Special thanks goes to Rik Eberhardt, CMS’s resourceful and hardworking technologist in residence, and to Joshua Green, the research manager for the Convergence Culture Consortium for their herculian efforts to make sure you guys had access to this content. We also want to thank the sponsors of the Convergence Culture Consortium for their continued support of our efforts to understand the changes that are occuring in our media landscape and to bring that understanding to a larger public — MTV Networks, Turner Broadcasting, GSD&M, Fidelity, and Yahoo.
Posted so far are:
My opening remarks on the first day
The panel on Television Futures.
The panel on User-Generated Content.
The panel on Transmedia Storytelling
Josh Green’s opening comments on the second day of the conference.
The panel on Fan Cultures
The panel on virtual worlds

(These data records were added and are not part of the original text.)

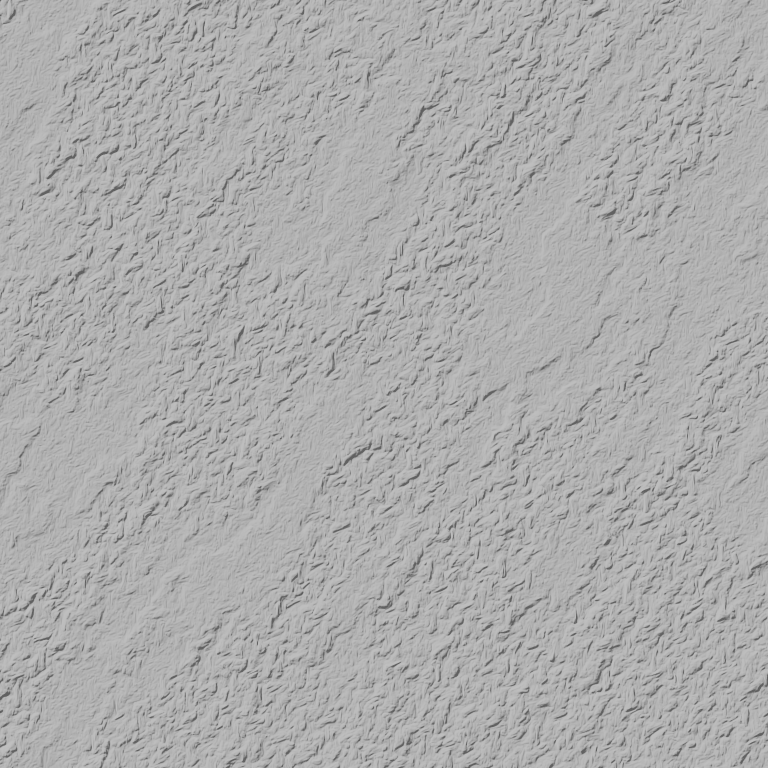
A WebGL 2 fragment shader for this texture:

```glsl
#version 300 es
precision highp float;

uniform vec2 u_resolution;
out vec4 fragColor;

// Tone
const float BRIGHTEST = 0.75;
const float SHADE_DEPTH = 0.055;
const float CONTRAST = 1.75;
const float DEEPEST_SHADE = 1.9;

// Relief, in canvas units
const vec2 LIGHT_DIR = vec2(-0.6, 0.8);
const float SLOPE_STEP = 0.0021;
const vec2 TROWEL_DIR = vec2(0.53, 0.848);
const vec2 TROWEL_STRETCH = vec2(0.78, 1.12);
const vec3 GRAIN_FREQ = vec3(58.0, 112.0, 225.0);
const vec3 GRAIN_RELIEF = vec3(0.40, 0.46, 0.42);
const float PATCH_FREQ = 7.0;
const float PATCH_ROUGHNESS = 0.3;
const float LEDGE_FREQ = 19.0;
const float LEDGE_HEIGHT = 0.0035;
const float WARP_FREQ = 150.0;
const float WARP_AMOUNT = 0.42;
const int SAMPLES = 2;

vec3 hash3(vec2 cell) {
    vec3 q = fract(cell.xyx * vec3(0.1031, 0.1030, 0.0973));
    q += dot(q, q.yzx + 33.33);
    return fract((q.xxy + q.yzz) * q.zyx);
}

float valueNoise(vec2 p) {
    vec2 cell = floor(p);
    vec2 f = fract(p);
    f = f * f * (3.0 - 2.0 * f);
    float low = mix(hash3(cell).x, hash3(cell + vec2(1, 0)).x, f.x);
    float high = mix(hash3(cell + vec2(0, 1)).x, hash3(cell + vec2(1, 1)).x, f.x);
    return mix(low, high, f.y);
}

float layeredNoise(vec2 p) {
    return 0.6 * valueNoise(p) + 0.28 * valueNoise(p * 2.1 + 17.3)
         + 0.12 * valueNoise(p * 4.3 + 41.7);
}

// Cellular grains: flat-topped domes of random size, the highest one wins
float grains(vec2 p) {
    vec2 cell = floor(p);
    float top = 0.0;
    for (int y = -1; y <= 1; y++) {
        for (int x = -1; x <= 1; x++) {
            vec2 neighbour = cell + vec2(x, y);
            vec3 rnd = hash3(neighbour);
            vec2 offset = neighbour + rnd.xy - p;
            float radius = mix(0.32, 0.72, rnd.z);
            float t = dot(offset, offset) / (radius * radius);
            float rise = mix(0.2, 0.58, fract(rnd.z * 7.0 + rnd.x));
            top = max(top, rise * (1.0 - t * t));
        }
    }
    return top;
}

// Layered sines make the outlines ragged
vec2 ragged(vec2 p) {
    float freq = WARP_FREQ;
    for (int i = 0; i < 3; i++) {
        p += WARP_AMOUNT / freq * sin(freq * p.yx + vec2(1.3, 4.1) * float(i + 1));
        freq *= 1.93;
    }
    return p;
}

float plasterHeight(vec2 uv) {
    vec2 across = vec2(TROWEL_DIR.y, -TROWEL_DIR.x);
    vec2 p = vec2(dot(uv, TROWEL_DIR), dot(uv, across)) * TROWEL_STRETCH + 3.0;

    // Smoothed patches drawn out along the trowel strokes
    float patchNoise = layeredNoise(p * PATCH_FREQ * vec2(0.7, 1.5));
    float roughness = mix(PATCH_ROUGHNESS, 1.0, smoothstep(0.32, 0.52, patchNoise));

    vec2 q = ragged(p);
    float ledge = smoothstep(0.5, 0.64, layeredNoise(q * LEDGE_FREQ * vec2(0.8, 1.2)));

    vec3 relief = GRAIN_RELIEF / GRAIN_FREQ;
    float coarse = relief.x * grains(q * GRAIN_FREQ.x);
    float medium = relief.y * grains(q * GRAIN_FREQ.y + 37.4);
    float fine = relief.z * grains(q * GRAIN_FREQ.z + 91.8);
    return roughness * (coarse + medium) + fine + LEDGE_HEIGHT * ledge;
}

// Slopes facing the light level off, slopes facing away darken quickly
float plasterTone(vec2 uv) {
    float here = plasterHeight(uv);
    float lightward = plasterHeight(uv + LIGHT_DIR * SLOPE_STEP);
    float slope = (here - lightward) / SLOPE_STEP;
    return BRIGHTEST - SHADE_DEPTH * exp(min(-CONTRAST * slope, DEEPEST_SHADE));
}

void main() {
    float scale = min(u_resolution.x, u_resolution.y);
    float tone = 0.0;

    // Average a small grid inside each pixel
    for (int y = 0; y < SAMPLES; y++) {
        for (int x = 0; x < SAMPLES; x++) {
            vec2 shift = (vec2(x, y) + 0.5) / float(SAMPLES) - 0.5;
            tone += plasterTone((gl_FragCoord.xy + shift) / scale);
        }
    }
    fragColor = vec4(vec3(tone / float(SAMPLES * SAMPLES)), 1.0);
}
```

I am going to be updating these links over the next few days as the material becomes available so book mark this post for your one-stop shopping needs.
There’s so much material here that might be relevent to regular readers of this blog that it is hard to know where to start. Our students produced some very good summaries of key ideas from each session, more or less in real time, during the event:
Opening Comments by Henry Jenkins (that’s me!)
Given our recent discussions here, I would especially flag for you:
the discussions of transmedia storytelling which involved DC comics Paul Levitz, Big Spaceship’s Michael Lebowitz, and [ICE]3 Studios’s Alex Chisholm. There was lots here about Lost, Heroes, and superhero comics, all popular topics here.
the discussion of fan culture which involved Warner Brothers’ Diane Nelson (who plays a prominant role in the Harry Potter chapter of Convergence Culture), Cartoon Network’s Molly Chase, and social network research danah boyd.
But you won’t want to miss Flickr’s Caterina Flake’s views on user-generated content, Ji Lee on the controversial Bubble Project, a lively discussion of virtual worlds with representatives from Second Life, Multiverse, and MTV’s Lagoona Beach project, and some challenging comments from C3 advisor Josh Green on the metaphors driving the marketing of mobile technologies. And much much more.
For a list of blogger responses to the conference, check here.
Jesse Walker covered the event in depth in an article published in Reason magazine’s online edition.
Spellcast offered special coverage of the event, including behind the scenes interviews with some of the folks who attended.
And here’s the coverage of the event which was issued by the MIT News Office.
People keep asking me whether there will be a Futures of Entertainment 2 conference — and the answer is we don’t know for sure but we are definitely considering it given the enormous success of this event. If we do decide, readers of this blog will be among the very first to know.